Stored records:
┏━━

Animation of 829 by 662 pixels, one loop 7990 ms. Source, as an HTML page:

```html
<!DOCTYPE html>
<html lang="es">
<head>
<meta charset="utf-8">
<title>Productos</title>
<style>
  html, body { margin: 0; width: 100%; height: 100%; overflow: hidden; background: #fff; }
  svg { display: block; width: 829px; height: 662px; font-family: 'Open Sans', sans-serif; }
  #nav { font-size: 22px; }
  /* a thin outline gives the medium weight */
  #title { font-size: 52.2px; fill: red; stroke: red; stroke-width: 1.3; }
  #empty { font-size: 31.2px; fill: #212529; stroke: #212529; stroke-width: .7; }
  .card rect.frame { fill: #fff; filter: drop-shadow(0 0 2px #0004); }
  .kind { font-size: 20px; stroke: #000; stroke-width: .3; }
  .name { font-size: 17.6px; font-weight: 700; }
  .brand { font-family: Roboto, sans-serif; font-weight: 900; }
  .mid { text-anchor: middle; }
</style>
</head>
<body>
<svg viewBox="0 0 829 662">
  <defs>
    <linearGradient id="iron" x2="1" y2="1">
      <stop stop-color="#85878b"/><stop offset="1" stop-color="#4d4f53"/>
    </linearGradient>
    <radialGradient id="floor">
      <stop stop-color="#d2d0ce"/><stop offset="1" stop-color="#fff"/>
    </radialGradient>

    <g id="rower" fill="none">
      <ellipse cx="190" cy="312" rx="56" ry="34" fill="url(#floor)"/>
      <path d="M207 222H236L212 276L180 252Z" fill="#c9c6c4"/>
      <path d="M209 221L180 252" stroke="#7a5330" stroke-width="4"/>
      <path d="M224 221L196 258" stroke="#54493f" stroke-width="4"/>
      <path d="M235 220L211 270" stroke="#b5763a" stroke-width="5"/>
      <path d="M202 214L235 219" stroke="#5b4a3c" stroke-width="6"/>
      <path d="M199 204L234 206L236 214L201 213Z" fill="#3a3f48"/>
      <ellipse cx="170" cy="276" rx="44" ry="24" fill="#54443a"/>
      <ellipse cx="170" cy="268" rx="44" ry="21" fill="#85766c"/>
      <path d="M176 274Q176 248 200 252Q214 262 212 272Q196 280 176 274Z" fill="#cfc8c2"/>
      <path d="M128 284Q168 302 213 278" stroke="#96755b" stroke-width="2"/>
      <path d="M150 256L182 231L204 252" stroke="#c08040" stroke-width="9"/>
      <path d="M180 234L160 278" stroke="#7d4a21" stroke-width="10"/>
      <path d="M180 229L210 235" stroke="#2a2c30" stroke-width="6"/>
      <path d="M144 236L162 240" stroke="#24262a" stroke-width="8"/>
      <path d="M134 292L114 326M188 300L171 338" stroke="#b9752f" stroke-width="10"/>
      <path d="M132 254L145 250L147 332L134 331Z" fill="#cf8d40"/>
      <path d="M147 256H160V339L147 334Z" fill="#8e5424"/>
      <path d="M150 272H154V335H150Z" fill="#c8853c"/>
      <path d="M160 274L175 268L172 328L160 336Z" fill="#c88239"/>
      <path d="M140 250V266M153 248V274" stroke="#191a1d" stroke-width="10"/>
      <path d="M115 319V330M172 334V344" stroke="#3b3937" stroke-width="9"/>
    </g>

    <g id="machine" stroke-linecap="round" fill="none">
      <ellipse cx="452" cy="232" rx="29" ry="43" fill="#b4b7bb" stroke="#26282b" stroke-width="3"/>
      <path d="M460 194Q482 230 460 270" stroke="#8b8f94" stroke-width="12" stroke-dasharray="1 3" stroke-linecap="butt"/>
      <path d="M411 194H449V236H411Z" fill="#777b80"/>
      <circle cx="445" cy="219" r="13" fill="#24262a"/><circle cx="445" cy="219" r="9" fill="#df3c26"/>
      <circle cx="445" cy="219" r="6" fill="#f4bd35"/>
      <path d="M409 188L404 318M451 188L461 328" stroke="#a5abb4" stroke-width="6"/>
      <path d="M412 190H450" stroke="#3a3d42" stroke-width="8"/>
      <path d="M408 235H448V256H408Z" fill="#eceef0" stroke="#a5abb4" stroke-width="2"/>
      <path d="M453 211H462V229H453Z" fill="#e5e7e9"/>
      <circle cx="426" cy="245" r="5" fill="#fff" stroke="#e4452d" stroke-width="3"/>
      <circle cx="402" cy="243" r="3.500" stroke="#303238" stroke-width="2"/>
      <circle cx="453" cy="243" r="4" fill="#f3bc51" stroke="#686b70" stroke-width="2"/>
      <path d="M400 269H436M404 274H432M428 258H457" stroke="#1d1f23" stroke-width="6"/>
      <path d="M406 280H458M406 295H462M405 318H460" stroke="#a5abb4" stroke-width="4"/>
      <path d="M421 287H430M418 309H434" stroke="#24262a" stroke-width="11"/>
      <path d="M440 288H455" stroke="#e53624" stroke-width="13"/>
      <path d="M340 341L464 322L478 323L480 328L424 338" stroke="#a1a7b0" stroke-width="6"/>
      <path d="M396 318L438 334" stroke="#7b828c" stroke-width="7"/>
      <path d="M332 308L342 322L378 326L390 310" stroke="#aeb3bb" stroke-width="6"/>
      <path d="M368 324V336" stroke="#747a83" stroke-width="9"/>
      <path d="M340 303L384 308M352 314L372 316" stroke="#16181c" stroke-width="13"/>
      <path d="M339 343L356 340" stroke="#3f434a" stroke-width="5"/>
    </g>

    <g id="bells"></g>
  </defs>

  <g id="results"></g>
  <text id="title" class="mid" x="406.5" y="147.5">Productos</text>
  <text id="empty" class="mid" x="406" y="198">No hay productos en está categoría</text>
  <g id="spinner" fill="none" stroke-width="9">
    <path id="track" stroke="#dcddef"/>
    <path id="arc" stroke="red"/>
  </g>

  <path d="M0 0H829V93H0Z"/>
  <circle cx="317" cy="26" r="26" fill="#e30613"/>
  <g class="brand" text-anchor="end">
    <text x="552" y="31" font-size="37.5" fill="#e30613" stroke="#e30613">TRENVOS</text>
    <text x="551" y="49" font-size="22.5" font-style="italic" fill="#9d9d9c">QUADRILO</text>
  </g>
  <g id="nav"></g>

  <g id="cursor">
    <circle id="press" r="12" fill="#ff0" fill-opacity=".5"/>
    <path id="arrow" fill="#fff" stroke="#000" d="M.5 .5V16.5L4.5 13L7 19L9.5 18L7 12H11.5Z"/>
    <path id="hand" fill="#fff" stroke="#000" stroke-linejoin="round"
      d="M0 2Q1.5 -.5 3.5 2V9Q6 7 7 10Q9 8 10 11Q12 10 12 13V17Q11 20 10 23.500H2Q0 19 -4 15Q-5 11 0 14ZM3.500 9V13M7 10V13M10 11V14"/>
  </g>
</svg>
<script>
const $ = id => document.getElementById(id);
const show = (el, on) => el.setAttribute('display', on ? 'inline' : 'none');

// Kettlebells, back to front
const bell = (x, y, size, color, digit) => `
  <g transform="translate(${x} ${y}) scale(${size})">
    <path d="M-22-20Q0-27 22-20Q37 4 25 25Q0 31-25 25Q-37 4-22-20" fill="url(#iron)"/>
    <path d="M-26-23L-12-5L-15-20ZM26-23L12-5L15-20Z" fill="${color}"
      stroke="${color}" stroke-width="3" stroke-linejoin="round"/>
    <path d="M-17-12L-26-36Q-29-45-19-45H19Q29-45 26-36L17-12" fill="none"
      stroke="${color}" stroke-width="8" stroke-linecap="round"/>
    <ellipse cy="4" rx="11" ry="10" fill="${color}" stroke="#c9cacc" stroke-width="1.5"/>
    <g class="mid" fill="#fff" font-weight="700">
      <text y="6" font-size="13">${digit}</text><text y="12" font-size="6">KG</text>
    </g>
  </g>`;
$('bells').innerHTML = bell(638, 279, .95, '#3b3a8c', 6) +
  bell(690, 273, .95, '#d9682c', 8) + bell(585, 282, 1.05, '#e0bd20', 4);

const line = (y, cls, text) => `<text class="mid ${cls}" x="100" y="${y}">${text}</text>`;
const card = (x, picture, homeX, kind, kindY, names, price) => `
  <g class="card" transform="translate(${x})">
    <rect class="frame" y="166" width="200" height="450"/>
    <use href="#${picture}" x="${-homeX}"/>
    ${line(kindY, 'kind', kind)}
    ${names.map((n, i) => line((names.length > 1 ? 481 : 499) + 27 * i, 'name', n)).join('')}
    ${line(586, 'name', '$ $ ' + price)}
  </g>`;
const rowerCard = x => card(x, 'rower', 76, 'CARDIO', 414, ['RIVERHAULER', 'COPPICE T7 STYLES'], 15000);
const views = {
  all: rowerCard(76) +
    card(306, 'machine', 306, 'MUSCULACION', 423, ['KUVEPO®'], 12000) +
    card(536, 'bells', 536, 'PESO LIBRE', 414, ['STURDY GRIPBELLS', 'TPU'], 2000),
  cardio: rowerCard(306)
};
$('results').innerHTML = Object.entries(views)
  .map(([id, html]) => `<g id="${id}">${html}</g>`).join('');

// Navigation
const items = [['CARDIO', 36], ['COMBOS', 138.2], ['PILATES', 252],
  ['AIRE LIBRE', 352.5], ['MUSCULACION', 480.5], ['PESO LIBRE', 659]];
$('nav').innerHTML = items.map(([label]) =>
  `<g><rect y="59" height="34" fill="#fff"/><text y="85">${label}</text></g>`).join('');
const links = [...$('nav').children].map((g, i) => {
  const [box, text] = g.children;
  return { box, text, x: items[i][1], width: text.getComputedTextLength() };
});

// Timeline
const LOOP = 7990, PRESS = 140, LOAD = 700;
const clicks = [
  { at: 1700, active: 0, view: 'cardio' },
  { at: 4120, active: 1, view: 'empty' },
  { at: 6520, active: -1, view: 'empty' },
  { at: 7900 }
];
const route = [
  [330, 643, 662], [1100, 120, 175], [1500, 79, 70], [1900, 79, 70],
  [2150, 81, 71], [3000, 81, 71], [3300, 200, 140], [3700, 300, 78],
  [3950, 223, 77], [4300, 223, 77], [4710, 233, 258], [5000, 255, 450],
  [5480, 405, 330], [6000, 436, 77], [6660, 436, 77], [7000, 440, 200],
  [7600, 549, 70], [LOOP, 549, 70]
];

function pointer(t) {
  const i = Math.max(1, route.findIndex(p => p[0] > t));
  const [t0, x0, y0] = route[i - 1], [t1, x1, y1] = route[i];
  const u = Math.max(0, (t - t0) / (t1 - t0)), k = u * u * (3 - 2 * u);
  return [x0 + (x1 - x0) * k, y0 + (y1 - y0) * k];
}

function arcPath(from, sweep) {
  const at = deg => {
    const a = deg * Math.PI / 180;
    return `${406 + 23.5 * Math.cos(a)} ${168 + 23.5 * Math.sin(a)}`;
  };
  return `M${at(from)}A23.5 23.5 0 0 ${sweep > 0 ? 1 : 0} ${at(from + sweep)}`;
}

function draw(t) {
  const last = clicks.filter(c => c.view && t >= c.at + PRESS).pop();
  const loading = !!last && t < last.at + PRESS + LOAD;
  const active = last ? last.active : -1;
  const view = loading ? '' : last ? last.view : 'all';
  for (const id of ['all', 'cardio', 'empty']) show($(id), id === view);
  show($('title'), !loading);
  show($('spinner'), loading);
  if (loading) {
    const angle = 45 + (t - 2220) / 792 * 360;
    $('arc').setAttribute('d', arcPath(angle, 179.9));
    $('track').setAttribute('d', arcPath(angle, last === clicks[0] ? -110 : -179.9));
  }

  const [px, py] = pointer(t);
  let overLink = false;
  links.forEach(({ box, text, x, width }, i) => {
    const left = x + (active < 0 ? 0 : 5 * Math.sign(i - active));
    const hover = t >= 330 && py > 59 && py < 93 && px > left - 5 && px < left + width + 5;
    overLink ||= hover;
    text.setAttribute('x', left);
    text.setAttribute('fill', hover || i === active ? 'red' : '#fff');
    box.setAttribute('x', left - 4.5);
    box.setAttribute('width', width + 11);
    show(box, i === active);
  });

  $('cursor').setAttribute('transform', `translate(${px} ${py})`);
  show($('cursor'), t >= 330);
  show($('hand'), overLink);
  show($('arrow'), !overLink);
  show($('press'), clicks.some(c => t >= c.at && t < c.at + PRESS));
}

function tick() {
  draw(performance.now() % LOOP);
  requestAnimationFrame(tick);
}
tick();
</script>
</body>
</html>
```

┗━━

EXERCISE
Each line above that includes the word "setAttribute" is to be copied.

EXERCISE OUTPUT
const show = (el, on) => el.setAttribute('display', on ? 'inline' : 'none');
    $('arc').setAttribute('d', arcPath(angle, 179.9));
    $('track').setAttribute('d', arcPath(angle, last === clicks[0] ? -110 : -179.9));
    text.setAttribute('x', left);
    text.setAttribute('fill', hover || i === active ? 'red' : '#fff');
    box.setAttribute('x', left - 4.5);
    box.setAttribute('width', width + 11);
  $('cursor').setAttribute('transform', `translate(${px} ${py})`);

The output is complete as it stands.